> _Your assignment_: The count of lines below that include the string "fill" is the whole answer; write it alone.

> _Task inputs_:
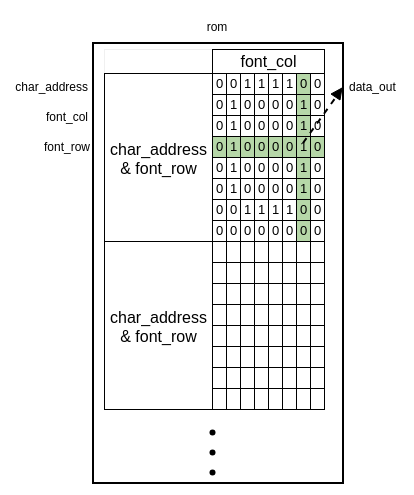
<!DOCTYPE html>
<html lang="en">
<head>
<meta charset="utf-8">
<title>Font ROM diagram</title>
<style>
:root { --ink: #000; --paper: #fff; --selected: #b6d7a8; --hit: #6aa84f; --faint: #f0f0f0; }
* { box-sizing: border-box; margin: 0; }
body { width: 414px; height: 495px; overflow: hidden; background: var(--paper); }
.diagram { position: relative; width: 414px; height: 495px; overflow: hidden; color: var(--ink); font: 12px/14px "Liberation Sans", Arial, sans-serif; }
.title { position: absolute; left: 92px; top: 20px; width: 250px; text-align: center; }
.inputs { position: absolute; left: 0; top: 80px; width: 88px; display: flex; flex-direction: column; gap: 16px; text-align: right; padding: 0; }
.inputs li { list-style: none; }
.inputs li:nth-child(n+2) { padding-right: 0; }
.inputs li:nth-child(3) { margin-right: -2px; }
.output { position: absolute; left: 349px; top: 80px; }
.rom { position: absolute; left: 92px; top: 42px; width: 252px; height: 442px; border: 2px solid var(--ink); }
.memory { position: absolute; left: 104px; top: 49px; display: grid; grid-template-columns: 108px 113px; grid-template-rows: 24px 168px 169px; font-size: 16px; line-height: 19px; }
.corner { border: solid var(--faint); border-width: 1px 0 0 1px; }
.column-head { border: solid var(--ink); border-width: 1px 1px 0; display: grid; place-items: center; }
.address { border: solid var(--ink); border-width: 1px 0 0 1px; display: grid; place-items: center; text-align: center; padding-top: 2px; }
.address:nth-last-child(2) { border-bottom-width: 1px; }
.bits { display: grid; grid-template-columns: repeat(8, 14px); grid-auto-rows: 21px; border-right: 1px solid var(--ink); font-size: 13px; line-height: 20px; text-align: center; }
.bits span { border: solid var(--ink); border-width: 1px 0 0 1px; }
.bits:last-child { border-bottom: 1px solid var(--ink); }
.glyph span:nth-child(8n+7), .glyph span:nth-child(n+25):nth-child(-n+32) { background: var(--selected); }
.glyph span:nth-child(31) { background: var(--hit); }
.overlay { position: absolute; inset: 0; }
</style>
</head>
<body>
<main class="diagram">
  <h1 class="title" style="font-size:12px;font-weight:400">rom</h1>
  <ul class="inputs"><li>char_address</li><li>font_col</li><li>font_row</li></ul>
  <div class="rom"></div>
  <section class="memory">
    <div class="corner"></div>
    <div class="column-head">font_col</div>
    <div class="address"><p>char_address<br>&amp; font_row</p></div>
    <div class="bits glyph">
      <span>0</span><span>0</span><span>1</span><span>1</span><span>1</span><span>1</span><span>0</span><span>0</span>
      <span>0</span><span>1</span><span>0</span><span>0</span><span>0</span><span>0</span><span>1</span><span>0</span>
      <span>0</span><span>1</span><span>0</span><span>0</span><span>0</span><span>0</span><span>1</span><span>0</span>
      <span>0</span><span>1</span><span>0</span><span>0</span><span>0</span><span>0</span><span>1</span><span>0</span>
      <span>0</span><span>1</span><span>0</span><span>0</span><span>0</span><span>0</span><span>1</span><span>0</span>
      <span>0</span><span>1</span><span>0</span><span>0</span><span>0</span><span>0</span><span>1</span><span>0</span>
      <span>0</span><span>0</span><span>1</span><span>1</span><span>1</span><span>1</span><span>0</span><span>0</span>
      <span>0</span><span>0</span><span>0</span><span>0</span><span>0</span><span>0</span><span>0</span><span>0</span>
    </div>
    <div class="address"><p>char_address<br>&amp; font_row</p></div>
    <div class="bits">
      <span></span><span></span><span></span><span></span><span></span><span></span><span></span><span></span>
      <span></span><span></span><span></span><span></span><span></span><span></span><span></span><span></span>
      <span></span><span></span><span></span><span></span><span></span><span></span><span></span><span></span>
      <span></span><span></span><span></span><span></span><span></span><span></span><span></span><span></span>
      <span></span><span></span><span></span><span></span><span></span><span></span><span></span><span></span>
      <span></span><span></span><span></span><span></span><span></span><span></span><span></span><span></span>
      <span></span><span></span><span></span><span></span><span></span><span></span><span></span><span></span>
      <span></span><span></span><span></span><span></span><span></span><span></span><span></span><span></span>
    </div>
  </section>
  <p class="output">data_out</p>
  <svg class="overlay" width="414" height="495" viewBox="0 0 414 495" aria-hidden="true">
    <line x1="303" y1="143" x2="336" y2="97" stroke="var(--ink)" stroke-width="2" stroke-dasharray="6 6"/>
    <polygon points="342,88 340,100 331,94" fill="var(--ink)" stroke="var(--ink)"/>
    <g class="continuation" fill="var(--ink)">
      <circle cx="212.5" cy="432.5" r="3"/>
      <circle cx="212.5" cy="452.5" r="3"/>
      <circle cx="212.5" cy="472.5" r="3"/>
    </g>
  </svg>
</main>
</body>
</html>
==
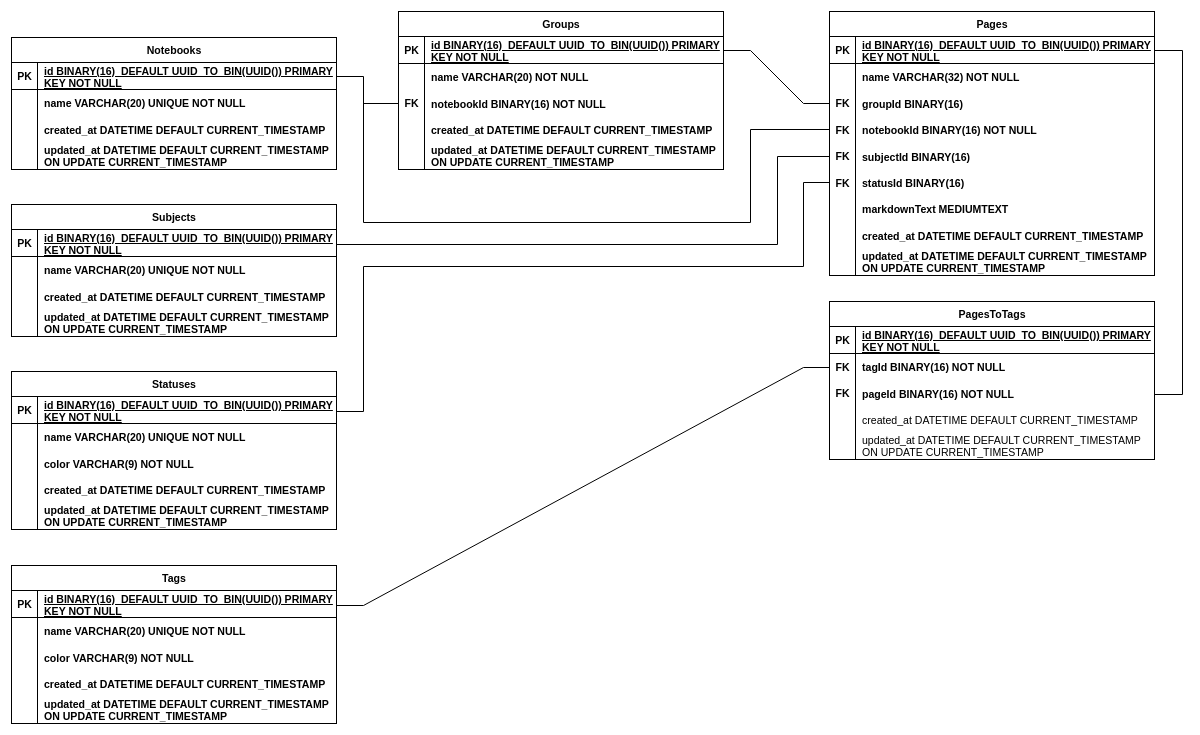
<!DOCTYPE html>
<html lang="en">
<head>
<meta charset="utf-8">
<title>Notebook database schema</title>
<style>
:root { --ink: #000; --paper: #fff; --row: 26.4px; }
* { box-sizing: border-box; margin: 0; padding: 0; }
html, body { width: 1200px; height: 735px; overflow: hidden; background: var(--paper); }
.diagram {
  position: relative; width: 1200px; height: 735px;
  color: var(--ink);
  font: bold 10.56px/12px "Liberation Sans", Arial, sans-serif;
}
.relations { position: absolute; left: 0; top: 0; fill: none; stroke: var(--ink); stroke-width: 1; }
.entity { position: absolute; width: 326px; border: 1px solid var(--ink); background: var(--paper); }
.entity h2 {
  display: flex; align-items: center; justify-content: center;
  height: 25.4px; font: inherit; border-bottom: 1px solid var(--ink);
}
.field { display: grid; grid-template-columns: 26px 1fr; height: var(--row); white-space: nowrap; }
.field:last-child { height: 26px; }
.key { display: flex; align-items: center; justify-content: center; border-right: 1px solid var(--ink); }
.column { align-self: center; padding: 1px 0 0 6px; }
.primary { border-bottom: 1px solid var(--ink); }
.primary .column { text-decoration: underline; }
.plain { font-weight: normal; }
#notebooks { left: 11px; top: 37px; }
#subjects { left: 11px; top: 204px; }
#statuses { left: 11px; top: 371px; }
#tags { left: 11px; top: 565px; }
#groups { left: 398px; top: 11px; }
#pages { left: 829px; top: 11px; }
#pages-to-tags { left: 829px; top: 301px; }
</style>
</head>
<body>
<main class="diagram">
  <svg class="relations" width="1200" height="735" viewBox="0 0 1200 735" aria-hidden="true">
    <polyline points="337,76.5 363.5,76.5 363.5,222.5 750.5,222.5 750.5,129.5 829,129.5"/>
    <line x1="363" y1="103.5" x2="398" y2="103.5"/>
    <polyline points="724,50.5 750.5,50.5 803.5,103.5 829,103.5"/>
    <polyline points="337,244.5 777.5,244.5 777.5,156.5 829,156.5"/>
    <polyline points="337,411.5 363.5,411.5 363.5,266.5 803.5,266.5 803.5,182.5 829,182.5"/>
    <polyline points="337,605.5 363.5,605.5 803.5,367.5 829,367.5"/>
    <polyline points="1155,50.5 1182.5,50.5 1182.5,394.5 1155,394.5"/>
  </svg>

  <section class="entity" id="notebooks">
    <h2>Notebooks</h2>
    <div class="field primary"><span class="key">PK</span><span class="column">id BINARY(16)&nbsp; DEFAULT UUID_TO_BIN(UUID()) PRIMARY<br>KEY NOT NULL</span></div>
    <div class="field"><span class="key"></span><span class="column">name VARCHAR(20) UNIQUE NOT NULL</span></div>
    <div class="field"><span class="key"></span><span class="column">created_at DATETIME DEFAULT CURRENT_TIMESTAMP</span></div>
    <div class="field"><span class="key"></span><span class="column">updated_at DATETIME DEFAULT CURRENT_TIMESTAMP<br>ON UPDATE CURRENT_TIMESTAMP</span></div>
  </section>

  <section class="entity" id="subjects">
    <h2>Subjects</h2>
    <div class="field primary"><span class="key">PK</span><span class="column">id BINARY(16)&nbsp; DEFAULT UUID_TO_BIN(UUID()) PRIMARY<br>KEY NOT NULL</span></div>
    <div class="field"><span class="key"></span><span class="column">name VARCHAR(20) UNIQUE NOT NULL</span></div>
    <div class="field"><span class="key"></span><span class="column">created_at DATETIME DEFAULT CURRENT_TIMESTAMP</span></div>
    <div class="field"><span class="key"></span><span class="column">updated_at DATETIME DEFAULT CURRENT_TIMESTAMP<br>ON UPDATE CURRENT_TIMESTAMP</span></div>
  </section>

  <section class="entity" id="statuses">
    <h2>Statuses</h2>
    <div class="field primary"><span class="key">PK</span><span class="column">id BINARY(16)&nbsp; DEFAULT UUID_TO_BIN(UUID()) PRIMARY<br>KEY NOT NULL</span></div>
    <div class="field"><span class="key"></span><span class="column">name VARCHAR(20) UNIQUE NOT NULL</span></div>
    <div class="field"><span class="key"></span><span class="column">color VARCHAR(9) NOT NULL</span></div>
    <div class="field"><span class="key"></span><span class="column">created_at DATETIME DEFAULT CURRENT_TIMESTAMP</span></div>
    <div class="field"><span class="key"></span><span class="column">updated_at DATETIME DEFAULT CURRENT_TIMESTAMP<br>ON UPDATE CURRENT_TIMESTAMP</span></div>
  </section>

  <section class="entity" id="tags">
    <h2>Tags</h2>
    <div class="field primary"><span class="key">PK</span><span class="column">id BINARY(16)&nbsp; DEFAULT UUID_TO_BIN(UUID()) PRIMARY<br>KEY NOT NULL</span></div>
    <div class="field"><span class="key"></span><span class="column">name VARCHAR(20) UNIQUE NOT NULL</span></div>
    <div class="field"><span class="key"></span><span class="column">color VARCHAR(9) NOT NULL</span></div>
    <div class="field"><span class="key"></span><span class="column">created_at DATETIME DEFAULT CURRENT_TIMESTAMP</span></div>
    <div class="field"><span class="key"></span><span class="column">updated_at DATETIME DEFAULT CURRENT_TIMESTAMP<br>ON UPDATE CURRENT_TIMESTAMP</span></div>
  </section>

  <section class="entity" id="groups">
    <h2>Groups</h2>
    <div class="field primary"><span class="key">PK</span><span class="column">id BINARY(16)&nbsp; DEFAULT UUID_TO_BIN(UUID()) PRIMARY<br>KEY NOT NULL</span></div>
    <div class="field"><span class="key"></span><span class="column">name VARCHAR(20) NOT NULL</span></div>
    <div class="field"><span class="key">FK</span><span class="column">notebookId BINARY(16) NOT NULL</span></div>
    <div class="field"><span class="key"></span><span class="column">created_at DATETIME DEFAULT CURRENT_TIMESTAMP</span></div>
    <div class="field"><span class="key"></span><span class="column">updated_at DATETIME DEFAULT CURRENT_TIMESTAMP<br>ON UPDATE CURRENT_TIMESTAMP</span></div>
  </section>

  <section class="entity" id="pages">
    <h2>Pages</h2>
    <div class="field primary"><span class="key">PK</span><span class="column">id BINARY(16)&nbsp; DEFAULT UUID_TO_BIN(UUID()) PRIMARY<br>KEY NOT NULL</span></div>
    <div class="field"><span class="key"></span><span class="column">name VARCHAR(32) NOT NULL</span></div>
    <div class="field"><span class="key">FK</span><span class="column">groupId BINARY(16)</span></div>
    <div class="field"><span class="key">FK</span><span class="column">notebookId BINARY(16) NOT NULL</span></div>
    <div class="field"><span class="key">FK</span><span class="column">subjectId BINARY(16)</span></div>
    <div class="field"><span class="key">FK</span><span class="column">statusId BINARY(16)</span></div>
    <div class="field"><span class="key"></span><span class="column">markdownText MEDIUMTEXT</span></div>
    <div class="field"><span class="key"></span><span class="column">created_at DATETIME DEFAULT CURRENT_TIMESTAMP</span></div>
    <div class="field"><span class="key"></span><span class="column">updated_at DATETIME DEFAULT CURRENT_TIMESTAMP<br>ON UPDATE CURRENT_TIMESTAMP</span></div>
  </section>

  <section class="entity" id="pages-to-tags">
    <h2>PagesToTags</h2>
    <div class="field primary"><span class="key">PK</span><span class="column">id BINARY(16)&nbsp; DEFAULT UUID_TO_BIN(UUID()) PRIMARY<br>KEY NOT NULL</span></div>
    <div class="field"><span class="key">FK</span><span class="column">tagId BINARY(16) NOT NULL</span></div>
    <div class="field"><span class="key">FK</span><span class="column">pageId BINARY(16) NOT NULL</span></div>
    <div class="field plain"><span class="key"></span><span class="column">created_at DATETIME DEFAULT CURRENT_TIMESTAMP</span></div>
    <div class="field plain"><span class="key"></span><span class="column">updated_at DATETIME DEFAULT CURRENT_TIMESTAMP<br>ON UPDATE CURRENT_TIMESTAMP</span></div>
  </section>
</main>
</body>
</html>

> _Solution to this exercise_: 3